Records supplied Block Start

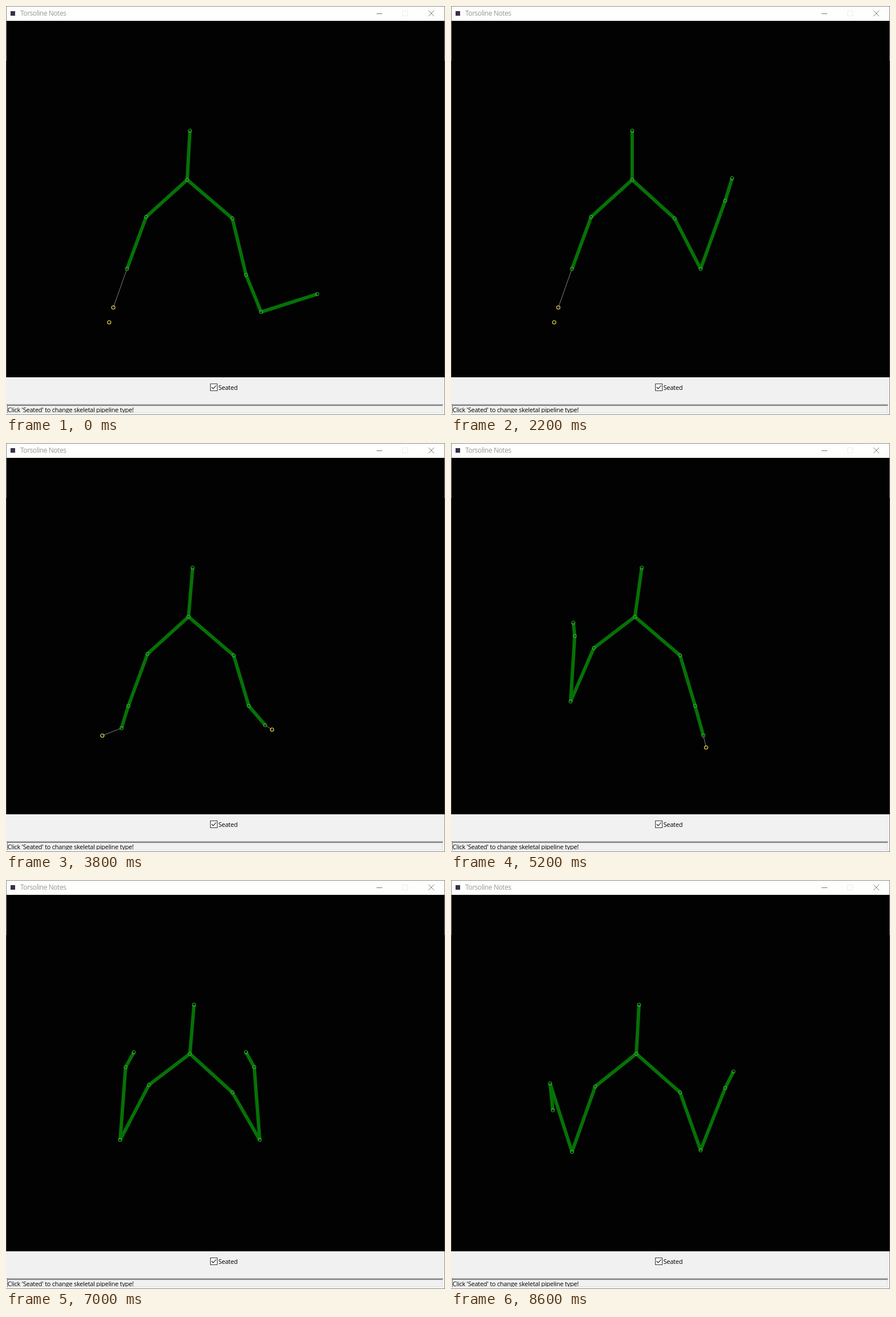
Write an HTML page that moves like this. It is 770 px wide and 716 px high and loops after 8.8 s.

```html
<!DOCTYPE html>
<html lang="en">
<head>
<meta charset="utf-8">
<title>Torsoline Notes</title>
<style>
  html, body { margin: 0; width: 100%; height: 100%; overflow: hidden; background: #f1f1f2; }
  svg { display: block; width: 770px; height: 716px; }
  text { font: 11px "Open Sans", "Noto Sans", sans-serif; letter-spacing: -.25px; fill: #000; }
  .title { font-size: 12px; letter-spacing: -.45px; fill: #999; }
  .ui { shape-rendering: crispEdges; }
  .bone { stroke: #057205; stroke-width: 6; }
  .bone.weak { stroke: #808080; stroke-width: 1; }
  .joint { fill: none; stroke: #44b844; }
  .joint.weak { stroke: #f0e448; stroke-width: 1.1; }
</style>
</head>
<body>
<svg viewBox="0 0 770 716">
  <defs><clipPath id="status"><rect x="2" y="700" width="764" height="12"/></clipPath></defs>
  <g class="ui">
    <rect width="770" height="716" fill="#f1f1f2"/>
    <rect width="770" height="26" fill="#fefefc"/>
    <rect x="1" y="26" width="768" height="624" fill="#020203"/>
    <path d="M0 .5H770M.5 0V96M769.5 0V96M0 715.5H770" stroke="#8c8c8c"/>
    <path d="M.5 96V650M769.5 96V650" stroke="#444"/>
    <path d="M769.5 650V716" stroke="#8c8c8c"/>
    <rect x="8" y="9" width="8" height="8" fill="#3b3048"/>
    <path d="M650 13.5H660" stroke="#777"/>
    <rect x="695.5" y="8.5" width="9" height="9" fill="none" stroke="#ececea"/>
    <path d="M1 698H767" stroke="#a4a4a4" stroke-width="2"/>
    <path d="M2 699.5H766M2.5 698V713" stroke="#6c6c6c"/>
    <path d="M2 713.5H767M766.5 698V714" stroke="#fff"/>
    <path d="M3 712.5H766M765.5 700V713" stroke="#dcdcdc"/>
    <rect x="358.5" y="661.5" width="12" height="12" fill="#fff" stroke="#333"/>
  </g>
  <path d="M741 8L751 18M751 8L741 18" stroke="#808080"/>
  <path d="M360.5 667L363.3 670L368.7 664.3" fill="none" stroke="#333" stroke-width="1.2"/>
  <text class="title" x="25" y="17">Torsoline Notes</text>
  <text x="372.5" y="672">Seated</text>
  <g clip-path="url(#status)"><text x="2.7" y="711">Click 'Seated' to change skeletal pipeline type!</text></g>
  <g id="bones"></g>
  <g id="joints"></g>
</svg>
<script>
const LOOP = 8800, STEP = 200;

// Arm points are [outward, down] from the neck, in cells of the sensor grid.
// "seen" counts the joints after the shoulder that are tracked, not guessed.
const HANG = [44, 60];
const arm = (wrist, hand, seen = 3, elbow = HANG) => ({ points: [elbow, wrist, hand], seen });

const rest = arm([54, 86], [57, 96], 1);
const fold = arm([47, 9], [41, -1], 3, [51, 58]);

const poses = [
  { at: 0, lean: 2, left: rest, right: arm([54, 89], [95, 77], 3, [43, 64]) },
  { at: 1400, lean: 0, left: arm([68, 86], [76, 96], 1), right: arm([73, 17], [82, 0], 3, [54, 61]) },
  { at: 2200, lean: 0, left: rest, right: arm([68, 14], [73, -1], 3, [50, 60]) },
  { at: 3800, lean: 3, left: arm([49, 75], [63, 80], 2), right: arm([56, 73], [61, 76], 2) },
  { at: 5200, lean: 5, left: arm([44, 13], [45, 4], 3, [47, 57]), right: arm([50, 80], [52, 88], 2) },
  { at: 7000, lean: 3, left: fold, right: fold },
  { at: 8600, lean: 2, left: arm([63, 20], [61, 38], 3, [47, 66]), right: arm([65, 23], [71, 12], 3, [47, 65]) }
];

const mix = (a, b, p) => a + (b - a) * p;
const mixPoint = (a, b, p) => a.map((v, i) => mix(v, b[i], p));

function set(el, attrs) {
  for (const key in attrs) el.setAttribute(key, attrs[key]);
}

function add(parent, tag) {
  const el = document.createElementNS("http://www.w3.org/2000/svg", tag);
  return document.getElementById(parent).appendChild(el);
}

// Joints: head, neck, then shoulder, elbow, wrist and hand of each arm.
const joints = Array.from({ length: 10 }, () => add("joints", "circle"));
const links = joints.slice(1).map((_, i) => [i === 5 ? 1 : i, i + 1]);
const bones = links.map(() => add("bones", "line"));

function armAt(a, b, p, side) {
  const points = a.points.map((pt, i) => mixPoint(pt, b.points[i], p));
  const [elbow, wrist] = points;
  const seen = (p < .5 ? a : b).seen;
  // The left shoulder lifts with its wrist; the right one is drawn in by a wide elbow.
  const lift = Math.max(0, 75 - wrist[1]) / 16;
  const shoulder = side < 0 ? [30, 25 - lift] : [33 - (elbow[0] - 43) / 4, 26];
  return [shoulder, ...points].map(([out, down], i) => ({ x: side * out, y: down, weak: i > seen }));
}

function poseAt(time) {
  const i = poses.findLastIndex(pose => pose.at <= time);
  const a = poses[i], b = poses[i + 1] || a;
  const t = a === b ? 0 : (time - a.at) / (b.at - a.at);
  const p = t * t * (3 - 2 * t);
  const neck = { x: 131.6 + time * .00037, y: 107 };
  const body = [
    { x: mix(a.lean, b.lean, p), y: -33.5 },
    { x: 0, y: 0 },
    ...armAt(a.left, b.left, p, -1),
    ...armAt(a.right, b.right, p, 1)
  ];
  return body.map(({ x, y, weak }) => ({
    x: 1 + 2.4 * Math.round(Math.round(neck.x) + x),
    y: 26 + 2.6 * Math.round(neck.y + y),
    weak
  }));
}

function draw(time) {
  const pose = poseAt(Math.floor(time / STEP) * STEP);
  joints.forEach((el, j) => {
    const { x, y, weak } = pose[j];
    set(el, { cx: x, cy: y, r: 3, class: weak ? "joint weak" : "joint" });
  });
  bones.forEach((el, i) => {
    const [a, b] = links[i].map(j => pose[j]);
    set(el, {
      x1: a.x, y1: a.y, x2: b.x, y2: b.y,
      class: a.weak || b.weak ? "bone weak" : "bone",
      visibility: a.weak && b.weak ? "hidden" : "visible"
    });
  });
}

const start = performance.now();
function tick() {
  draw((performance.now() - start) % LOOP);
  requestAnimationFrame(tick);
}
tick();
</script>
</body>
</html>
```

Records supplied Block End
Records supplied Block Start

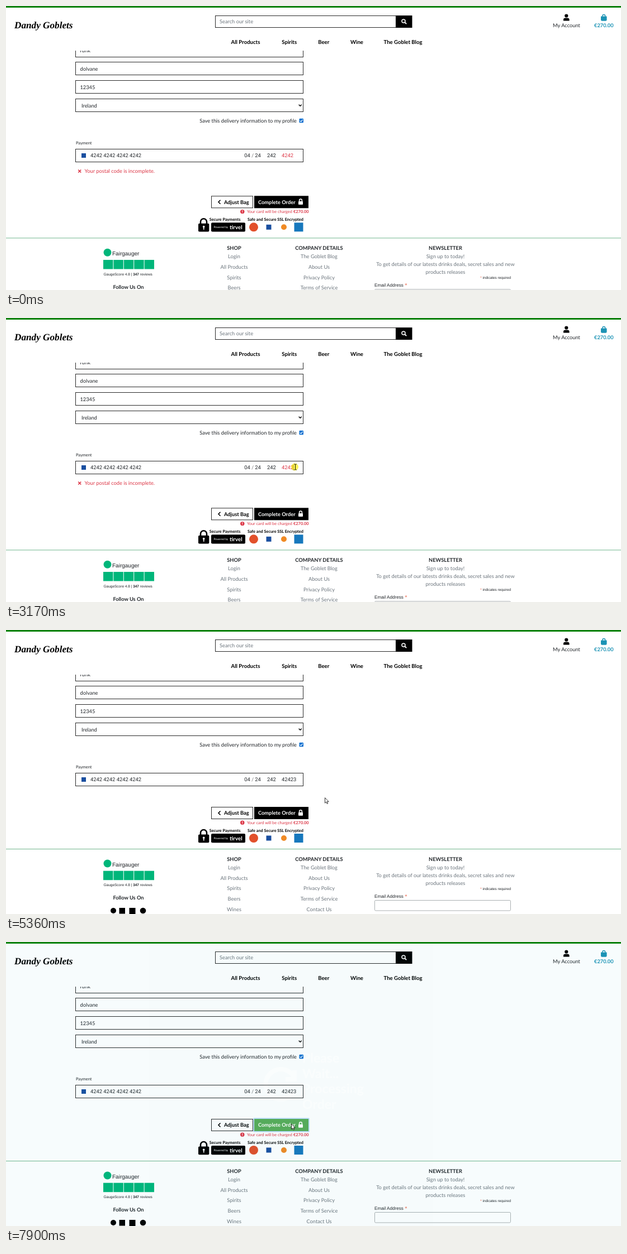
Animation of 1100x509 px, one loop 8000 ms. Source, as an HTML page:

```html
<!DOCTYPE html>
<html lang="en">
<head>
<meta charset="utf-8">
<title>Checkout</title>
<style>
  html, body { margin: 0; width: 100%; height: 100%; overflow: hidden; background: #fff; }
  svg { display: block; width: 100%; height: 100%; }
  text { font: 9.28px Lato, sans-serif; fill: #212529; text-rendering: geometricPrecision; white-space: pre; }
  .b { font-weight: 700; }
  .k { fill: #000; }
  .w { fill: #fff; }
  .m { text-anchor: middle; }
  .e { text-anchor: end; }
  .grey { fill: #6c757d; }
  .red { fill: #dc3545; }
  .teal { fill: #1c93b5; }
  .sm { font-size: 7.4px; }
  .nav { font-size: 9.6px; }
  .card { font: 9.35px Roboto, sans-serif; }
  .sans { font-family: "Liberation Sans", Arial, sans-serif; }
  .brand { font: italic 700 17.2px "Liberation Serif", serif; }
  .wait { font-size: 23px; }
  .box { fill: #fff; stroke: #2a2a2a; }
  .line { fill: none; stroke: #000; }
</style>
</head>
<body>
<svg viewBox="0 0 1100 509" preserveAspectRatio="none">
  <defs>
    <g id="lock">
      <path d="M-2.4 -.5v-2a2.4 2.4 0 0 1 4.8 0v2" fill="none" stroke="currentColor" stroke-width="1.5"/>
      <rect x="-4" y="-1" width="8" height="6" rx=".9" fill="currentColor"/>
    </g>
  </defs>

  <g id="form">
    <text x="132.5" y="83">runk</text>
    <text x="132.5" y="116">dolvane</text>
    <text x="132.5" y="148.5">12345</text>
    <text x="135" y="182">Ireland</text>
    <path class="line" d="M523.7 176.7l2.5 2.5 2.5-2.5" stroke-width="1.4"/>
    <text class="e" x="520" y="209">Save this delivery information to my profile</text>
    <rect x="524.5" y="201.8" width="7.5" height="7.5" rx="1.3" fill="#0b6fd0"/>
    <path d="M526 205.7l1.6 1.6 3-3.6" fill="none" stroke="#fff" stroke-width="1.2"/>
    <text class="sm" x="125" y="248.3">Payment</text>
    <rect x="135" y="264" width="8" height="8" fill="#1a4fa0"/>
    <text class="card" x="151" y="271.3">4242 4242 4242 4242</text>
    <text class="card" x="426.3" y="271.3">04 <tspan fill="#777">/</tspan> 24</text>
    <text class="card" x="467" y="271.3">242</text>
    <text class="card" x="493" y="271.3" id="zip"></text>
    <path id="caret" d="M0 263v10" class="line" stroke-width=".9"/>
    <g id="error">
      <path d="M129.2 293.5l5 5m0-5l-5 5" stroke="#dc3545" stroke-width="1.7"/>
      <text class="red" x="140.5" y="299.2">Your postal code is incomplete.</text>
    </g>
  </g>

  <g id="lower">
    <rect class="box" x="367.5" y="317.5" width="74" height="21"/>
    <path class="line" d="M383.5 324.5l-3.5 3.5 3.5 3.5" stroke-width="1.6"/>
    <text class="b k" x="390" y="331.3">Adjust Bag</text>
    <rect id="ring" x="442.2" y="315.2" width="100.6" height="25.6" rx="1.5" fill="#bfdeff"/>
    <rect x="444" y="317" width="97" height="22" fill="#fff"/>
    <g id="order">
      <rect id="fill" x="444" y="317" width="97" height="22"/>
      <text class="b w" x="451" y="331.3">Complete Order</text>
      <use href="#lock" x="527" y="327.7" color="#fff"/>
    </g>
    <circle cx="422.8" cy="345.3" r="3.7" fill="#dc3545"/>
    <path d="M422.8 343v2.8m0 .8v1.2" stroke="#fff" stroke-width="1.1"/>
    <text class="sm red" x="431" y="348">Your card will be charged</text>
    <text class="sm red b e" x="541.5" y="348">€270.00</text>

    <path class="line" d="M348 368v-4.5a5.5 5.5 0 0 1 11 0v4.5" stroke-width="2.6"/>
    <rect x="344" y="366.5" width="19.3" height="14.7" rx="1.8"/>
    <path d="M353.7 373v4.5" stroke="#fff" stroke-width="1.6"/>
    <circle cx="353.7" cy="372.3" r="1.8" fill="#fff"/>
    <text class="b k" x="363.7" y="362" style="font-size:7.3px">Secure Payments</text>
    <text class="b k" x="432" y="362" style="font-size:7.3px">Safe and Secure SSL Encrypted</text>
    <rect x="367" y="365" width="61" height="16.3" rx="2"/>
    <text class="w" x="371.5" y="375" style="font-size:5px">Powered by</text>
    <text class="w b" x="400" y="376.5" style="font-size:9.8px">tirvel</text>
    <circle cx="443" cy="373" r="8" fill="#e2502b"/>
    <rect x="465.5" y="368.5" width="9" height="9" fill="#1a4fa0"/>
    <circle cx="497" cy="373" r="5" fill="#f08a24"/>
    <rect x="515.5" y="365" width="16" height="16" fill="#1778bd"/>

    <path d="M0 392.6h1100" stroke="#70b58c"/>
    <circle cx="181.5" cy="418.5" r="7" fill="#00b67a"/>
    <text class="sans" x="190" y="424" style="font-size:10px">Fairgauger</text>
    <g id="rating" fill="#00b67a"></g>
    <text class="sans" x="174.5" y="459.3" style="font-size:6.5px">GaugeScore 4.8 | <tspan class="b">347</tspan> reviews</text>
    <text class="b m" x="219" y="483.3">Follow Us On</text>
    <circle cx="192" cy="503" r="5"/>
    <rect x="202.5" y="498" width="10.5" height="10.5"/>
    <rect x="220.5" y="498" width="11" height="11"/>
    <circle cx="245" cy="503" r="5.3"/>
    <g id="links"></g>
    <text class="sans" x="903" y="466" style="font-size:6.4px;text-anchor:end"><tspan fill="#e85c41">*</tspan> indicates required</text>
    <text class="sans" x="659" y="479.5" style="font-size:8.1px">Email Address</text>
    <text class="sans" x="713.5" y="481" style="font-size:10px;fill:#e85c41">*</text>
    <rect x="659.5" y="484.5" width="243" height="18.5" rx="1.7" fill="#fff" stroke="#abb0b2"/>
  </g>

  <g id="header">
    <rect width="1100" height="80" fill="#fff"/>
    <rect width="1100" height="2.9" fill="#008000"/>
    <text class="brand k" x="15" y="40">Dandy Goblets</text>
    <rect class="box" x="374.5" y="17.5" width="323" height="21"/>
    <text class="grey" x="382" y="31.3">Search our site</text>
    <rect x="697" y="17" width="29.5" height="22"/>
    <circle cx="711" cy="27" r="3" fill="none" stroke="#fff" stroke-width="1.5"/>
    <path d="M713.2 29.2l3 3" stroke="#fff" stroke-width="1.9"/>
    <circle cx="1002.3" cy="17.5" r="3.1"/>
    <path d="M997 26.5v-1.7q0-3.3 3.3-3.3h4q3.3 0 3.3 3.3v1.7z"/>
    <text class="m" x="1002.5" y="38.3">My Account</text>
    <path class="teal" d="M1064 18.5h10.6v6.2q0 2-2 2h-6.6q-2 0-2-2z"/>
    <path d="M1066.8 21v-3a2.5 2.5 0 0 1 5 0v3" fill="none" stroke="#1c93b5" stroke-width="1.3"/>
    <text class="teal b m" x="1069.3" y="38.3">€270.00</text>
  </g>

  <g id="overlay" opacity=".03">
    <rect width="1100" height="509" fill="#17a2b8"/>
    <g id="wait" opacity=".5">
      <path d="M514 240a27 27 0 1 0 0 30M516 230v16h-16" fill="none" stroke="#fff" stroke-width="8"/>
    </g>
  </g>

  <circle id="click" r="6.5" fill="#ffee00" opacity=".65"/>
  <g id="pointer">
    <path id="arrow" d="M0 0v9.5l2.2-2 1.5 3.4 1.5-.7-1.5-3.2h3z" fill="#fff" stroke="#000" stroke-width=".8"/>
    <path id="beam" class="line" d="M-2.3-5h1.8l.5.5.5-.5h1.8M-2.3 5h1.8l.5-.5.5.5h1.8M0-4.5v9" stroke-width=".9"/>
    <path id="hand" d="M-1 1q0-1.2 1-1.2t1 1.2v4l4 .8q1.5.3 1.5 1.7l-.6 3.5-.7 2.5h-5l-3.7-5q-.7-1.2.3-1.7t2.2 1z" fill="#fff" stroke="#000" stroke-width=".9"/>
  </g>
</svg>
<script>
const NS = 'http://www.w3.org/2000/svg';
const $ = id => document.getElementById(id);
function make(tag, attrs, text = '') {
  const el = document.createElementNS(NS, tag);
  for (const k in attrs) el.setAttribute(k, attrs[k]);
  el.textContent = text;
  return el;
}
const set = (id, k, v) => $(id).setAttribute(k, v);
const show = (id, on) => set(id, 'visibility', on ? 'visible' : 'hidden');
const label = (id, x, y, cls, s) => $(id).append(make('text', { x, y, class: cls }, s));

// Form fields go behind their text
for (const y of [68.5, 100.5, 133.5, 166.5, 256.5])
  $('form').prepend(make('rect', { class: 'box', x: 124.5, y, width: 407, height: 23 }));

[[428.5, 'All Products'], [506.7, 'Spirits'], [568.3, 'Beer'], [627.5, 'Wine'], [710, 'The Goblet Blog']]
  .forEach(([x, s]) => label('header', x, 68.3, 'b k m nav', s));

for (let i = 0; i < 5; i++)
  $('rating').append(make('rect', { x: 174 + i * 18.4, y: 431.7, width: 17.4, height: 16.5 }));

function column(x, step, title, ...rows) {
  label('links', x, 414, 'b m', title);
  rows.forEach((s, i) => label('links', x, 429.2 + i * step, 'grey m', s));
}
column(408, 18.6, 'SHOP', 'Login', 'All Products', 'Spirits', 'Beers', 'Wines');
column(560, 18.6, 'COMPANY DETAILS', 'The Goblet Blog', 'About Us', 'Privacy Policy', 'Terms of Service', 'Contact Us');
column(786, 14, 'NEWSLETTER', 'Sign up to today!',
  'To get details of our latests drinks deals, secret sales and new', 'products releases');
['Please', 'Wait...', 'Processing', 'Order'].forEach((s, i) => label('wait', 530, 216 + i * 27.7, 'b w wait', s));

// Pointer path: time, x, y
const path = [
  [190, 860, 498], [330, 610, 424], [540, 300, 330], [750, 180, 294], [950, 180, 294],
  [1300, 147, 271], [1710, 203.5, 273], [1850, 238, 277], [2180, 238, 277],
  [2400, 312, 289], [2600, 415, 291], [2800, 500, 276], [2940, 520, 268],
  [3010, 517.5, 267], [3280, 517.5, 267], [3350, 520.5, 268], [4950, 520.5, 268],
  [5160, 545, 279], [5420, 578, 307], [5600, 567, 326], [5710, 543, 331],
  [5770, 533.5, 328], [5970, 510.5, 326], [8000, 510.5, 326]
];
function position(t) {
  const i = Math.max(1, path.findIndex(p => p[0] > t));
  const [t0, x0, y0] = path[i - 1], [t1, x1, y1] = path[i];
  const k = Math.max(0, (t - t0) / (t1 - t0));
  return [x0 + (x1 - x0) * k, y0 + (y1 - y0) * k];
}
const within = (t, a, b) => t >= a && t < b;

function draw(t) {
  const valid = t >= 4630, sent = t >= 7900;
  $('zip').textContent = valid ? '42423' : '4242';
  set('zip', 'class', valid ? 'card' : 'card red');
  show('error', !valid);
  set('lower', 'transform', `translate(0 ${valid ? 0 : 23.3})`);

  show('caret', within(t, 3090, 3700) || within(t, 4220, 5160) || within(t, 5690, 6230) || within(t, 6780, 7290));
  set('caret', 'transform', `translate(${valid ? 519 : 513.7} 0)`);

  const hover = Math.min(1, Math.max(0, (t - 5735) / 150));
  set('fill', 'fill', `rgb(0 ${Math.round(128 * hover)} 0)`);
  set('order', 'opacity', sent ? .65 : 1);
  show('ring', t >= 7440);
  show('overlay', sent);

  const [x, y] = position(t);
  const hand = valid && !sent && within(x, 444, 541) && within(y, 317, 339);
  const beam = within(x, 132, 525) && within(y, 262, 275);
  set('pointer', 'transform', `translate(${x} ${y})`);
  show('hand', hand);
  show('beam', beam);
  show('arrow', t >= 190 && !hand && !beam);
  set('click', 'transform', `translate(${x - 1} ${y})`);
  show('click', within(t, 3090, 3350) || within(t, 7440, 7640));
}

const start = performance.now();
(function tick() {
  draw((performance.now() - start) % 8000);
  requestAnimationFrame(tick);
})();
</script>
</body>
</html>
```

Records supplied Block End

From the records above, pull out each line that has "time".

function poseAt(time) {
  const i = poses.findLastIndex(pose => pose.at <= time);
  const t = a === b ? 0 : (time - a.at) / (b.at - a.at);
  const neck = { x: 131.6 + time * .00037, y: 107 };
function draw(time) {
  const pose = poseAt(Math.floor(time / STEP) * STEP);
// Pointer path: time, x, y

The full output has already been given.